Below are some records. Copy every line in them that holds "self".

Data for review START

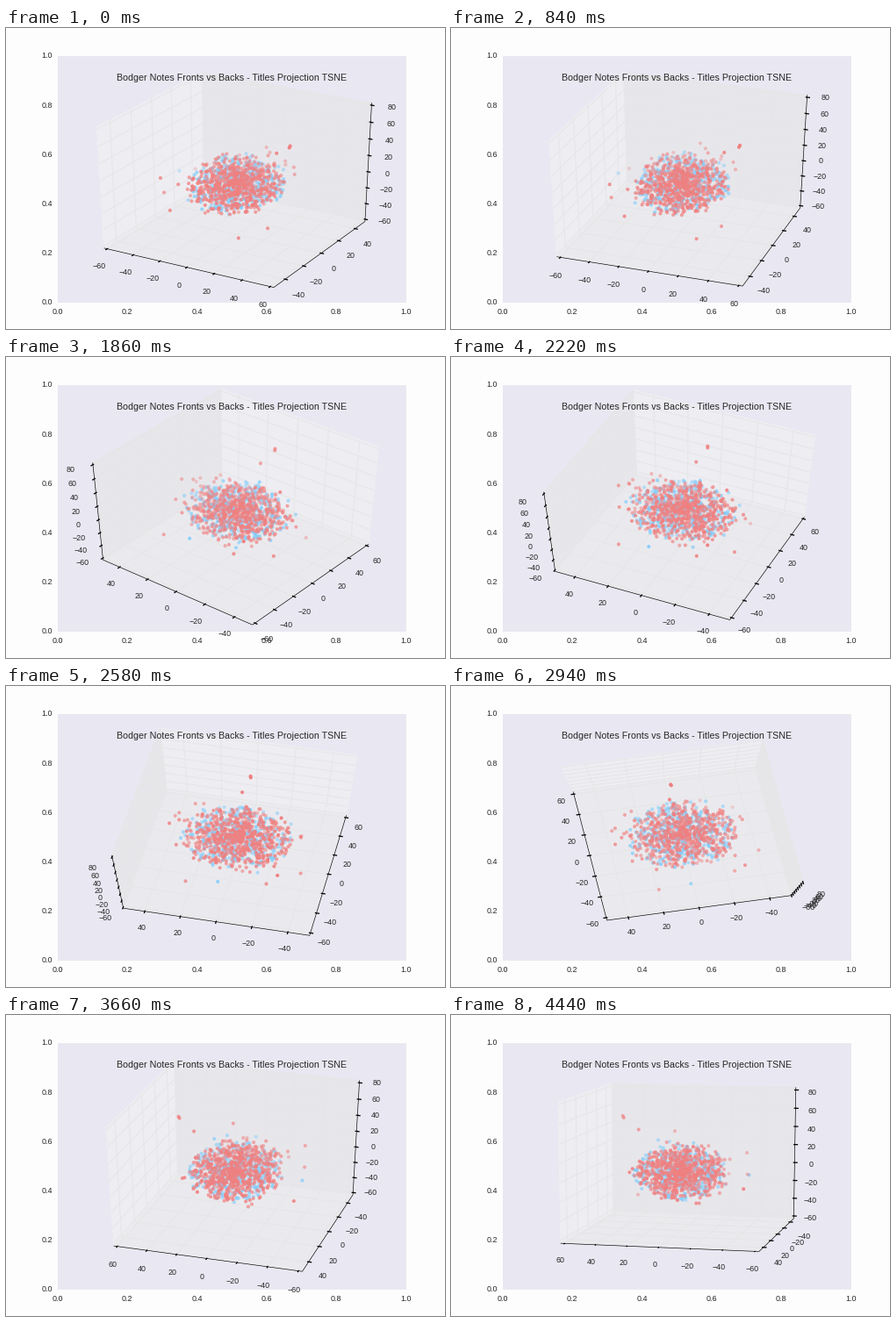
These frames come from a looping animation (500x343 px, 4.5 s). A matplotlib script:

```python
import numpy as np
import matplotlib.pyplot as plt
from matplotlib.animation import FuncAnimation
from matplotlib.collections import LineCollection
from matplotlib.patches import Polygon, Rectangle

W, H, DPI = 500, 343, 100
PX = 72 / DPI  # points per pixel
FRAMES, INTERVAL = 75, 60
LEFT, RIGHT, TOP, BOTTOM = 59, 455.5, 32, 312.5
INK = "#262626"
plt.rcParams["font.family"] = "Liberation Sans"

# camera keys: frame, azimuth, elevation
KEYS = np.array([(0, -60, 30), (23, -81, 38), (31, -141.5, 45.5),
                 (43, -167.6, 66), (49, -190.8, 82),
                 (61, -252.5, 33), (74, -257, 11)], float)

# perspective: the box is a unit cube centred on the origin
DIST = 10
SX, SY = (RIGHT - LEFT) / 0.185, (BOTTOM - TOP) / 0.185
CX, CY = LEFT + SX * 0.095, BOTTOM - SY * 0.095 + 0.3
EDGE = 0.5 + 1 / 48
LABEL_PAD = 0.079
TICKS = [np.arange(-60, 61, 20), np.arange(-40, 41, 20), np.arange(-60, 81, 20)]
LOW, SPAN = (-60, -50, -60), (120, 100, 140)
PANES = [0.95, 0.90, 0.925]
CROSS = (1, 0, 0)  # per axis: the direction of its ticks, and where it is on the near side


def smooth(t, ts, vs):
    """Monotone cubic through the keys."""
    h = np.diff(ts)
    d = np.diff(vs) / h
    m = np.r_[d[0], np.zeros(len(d) - 1), d[-1]]
    for i in range(1, len(d)):
        if d[i - 1] * d[i] > 0:
            m[i] = 2 * d[i - 1] * d[i] / (d[i - 1] + d[i])
    k = min(np.searchsorted(ts, t, side="right") - 1, len(d) - 1)
    s = (t - ts[k]) / h[k]
    return ((1 + 2 * s) * (1 - s) ** 2 * vs[k] + s * (1 - s) ** 2 * h[k] * m[k]
            + s * s * (3 - 2 * s) * vs[k + 1] + s * s * (s - 1) * h[k] * m[k + 1])


class Camera:
    def __init__(self, azim, elev):
        a, e = np.radians((azim, elev))
        self.normal = np.array([np.cos(a) * np.cos(e), np.sin(a) * np.cos(e), np.sin(e)])
        self.right = np.array([-np.sin(a), np.cos(a), 0])
        self.up = np.array([-np.cos(a) * np.sin(e), -np.sin(a) * np.sin(e), np.cos(e)])
        self.far = np.where(self.normal < 0, EDGE, -EDGE)

    def depth(self, p):
        return DIST - np.asarray(p) @ self.normal

    def project(self, p):
        p = np.asarray(p)
        d = self.depth(p)
        return np.stack([CX + SX * (p @ self.right) / d,
                         CY - SY * (p @ self.up) / d], axis=-1)


def ball(rng, count, fringe):
    """Round cloud of points with a few strays around it."""
    way = rng.normal(size=(count + fringe, 3))
    way /= np.linalg.norm(way, axis=1)[:, None]
    r = rng.random(count) ** 0.48 * (1 + 0.05 * rng.normal(size=count))
    r = np.r_[r, rng.uniform(1.0, 1.25, fringe)]
    return way * r[:, None] * (0.25, 0.3, 0.21) + (0, 0, -0.066)


rng = np.random.default_rng(12)
blue_far = [(-0.37, 0.02, -0.07)]
red_far = [(0.321, -0.004, 0.347), (0.317, -0.006, 0.333), (0.229, 0.02, 0.25),
           (0.088, -0.22, 0.205), (-0.298, -0.284, 0.04), (-0.375, 0.195, -0.14),
           (-0.178, -0.389, -0.15), (0.198, -0.323, -0.31), (0.28, -0.157, -0.29),
           (-0.313, -0.23, -0.118), (0.1, 0.36, -0.05), (-0.02, 0.36, 0.07),
           (0.2, 0.27, 0.0)]
clouds = [("#87CEFA", np.vstack([ball(rng, 430, 8), blue_far])),
          ("#F08080", np.vstack([ball(rng, 640, 26), red_far]))]

fig = plt.figure(figsize=(W / DPI, H / DPI), dpi=DPI, facecolor="#FDFDFD")
ax = fig.add_axes([0, 0, 1, 1])
ax.set(xlim=(0, W), ylim=(H, 0))
ax.axis("off")


def label(x, y, text, size=8.9, **kw):
    return ax.text(x, y, text, fontsize=size * PX, color=INK, **kw)


ax.add_patch(Rectangle((LEFT, TOP), RIGHT - LEFT, BOTTOM - TOP, fc="#E9E8F2", lw=0))
for v in np.linspace(0, 1, 6):
    label(LEFT + v * (RIGHT - LEFT), 323, f"{v:.1f}", ha="center", va="center")
    label(53, BOTTOM - v * (BOTTOM - TOP), f"{v:.1f}", ha="right", va="center")
label(257.3, 56.5, "Bodger Notes Fronts vs Backs - Titles Projection TSNE",
      10.6, ha="center", va="center", zorder=8)

panes = [ax.add_patch(Polygon(np.zeros((4, 2)), fc=(g, g, g, 0.5), ec=(g, g, g, 0.5),
                              lw=0.8 * PX, zorder=2)) for g in PANES]
grid = ax.add_collection(LineCollection([], colors="0.9", linewidths=0.9 * PX, zorder=3))
edges = ax.add_collection(LineCollection([], colors="black", linewidths=0.65 * PX, zorder=4))
marks = ax.add_collection(LineCollection([], colors="black", linewidths=1.3 * PX, zorder=4))
names = [[label(0, 0, str(v).replace("-", "\u2212"), ha="center", va="top", zorder=5)
          for v in vs] for vs in TICKS]
dots = [ax.scatter(p[:, 0], p[:, 1], s=(4.1 * PX) ** 2, c=color, linewidths=0, zorder=6 + i)
        for i, (color, p) in enumerate(clouds)]


def moved(p, axis, value):
    q = np.array(p, float)
    q[axis] = value
    return q


def draw_panes(cam):
    for i, pane in enumerate(panes):
        j, k = (i + 1) % 3, (i + 2) % 3
        corners = [moved(moved(cam.far, j, a * EDGE), k, b * EDGE)
                   for a, b in ((-1, -1), (1, -1), (1, 1), (-1, 1))]
        pane.set_xy(cam.project(corners))


def draw_axes(cam):
    grid_lines, edge_lines, tick_lines = [], [], []
    for i, c in enumerate(CROSS):
        j, k = (i + 1) % 3, (i + 2) % 3
        base = moved(cam.far, c, -cam.far[c])
        edge_lines.append(cam.project([moved(base, i, -EDGE), moved(base, i, EDGE)]))
        step = np.sign(cam.far[c]) / 120
        outward = moved(np.sign(base) * LABEL_PAD, i, 0)
        for value, name in zip(TICKS[i], names[i]):
            loc = (value - LOW[i]) / SPAN[i] - 0.5
            corner = moved(cam.far, i, loc)
            grid_lines.append(cam.project([moved(corner, j, -corner[j]), corner,
                                           moved(corner, k, -corner[k])]))
            pos = moved(base, i, loc)
            tick_lines.append(cam.project([moved(pos, c, pos[c] + step),
                                           moved(pos, c, pos[c] - 2 * step)]))
            name.set_position(cam.project(pos + outward))
    grid.set_segments(grid_lines)
    edges.set_segments(edge_lines)
    marks.set_segments(tick_lines)


def draw_dots(cam):
    for dot, (_, points) in zip(dots, clouds):
        d = cam.depth(points)
        dot.set_offsets(cam.project(points))
        dot.set_alpha(1 - 0.7 * (d - d.min()) / np.ptp(d))


def update(frame):
    cam = Camera(smooth(frame, KEYS[:, 0], KEYS[:, 1]),
                 smooth(frame, KEYS[:, 0], KEYS[:, 2]))
    draw_panes(cam)
    draw_axes(cam)
    draw_dots(cam)
    return []


anim = FuncAnimation(fig, update, frames=FRAMES, interval=INTERVAL,
                     repeat=True, repeat_delay=0, blit=False)
plt.show()
```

Data for review END

_Result below:_
    def __init__(self, azim, elev):
        self.normal = np.array([np.cos(a) * np.cos(e), np.sin(a) * np.cos(e), np.sin(e)])
        self.right = np.array([-np.sin(a), np.cos(a), 0])
        self.up = np.array([-np.cos(a) * np.sin(e), -np.sin(a) * np.sin(e), np.cos(e)])
        self.far = np.where(self.normal < 0, EDGE, -EDGE)
    def depth(self, p):
        return DIST - np.asarray(p) @ self.normal
    def project(self, p):
        d = self.depth(p)
        return np.stack([CX + SX * (p @ self.right) / d,
                         CY - SY * (p @ self.up) / d], axis=-1)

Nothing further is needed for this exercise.